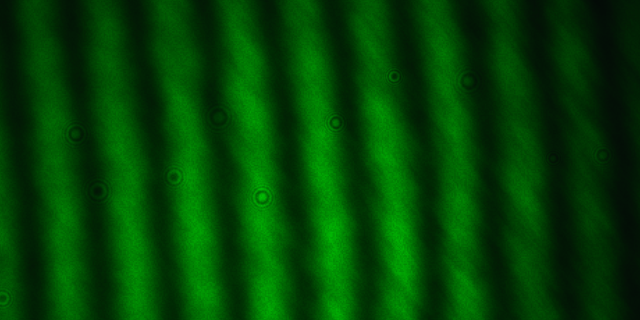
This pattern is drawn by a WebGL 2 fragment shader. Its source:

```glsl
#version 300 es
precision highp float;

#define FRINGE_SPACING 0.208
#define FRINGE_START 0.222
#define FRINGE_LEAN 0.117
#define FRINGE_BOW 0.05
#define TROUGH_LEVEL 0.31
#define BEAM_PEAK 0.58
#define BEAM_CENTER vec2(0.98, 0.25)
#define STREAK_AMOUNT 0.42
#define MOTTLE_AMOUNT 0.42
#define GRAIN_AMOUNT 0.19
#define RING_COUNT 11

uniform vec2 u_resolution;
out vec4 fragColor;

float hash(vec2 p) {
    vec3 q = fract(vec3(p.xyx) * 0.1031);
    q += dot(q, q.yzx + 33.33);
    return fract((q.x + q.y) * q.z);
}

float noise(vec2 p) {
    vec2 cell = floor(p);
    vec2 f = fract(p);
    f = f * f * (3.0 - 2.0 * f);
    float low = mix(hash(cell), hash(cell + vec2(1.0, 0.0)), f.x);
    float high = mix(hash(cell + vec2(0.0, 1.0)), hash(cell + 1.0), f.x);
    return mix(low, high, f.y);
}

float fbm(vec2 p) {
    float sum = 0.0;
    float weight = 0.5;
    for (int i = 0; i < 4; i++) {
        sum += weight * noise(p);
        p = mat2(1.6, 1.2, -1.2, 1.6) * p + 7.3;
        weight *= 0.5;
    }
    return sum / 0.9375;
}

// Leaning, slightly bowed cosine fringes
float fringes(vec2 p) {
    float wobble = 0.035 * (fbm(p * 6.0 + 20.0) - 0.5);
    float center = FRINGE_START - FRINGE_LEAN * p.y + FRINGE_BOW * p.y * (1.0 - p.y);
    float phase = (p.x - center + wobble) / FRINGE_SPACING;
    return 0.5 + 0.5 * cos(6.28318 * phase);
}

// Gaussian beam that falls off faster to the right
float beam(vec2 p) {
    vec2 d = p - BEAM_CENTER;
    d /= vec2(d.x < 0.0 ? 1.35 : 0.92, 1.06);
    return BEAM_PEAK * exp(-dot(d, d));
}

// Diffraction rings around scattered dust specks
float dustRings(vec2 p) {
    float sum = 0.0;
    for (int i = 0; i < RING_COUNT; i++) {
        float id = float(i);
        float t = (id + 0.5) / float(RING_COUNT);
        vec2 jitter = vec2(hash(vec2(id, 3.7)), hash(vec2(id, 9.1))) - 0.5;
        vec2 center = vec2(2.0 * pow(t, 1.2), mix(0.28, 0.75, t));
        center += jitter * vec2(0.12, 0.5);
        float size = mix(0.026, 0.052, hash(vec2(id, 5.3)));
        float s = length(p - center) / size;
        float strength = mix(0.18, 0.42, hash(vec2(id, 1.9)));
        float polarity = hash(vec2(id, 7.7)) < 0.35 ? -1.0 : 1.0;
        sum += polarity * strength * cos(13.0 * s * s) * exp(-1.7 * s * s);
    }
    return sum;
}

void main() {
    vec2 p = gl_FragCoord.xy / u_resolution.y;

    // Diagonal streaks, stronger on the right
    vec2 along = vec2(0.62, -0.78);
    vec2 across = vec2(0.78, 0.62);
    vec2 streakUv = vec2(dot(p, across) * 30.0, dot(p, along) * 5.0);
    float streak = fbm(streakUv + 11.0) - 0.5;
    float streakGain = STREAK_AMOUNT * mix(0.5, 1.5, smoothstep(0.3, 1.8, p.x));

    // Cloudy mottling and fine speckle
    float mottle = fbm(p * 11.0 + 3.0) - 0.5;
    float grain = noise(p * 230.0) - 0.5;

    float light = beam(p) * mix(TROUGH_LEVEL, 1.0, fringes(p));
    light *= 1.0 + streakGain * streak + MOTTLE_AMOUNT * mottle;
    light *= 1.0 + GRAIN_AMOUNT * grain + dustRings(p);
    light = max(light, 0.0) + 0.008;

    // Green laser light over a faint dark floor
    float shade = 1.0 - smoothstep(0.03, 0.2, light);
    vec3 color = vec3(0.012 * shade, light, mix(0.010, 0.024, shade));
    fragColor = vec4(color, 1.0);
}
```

━━━━━━━━━━━━━━━━━━━━━━━━━━━━━━

▶ WORK TO BE COMPLETED: Copy out every line in the entries above that holds "hash".

▶ COMPLETED EXERCISE:
float hash(vec2 p) {
    float low = mix(hash(cell), hash(cell + vec2(1.0, 0.0)), f.x);
    float high = mix(hash(cell + vec2(0.0, 1.0)), hash(cell + 1.0), f.x);
        vec2 jitter = vec2(hash(vec2(id, 3.7)), hash(vec2(id, 9.1))) - 0.5;
        float size = mix(0.026, 0.052, hash(vec2(id, 5.3)));
        float strength = mix(0.18, 0.42, hash(vec2(id, 1.9)));
        float polarity = hash(vec2(id, 7.7)) < 0.35 ? -1.0 : 1.0;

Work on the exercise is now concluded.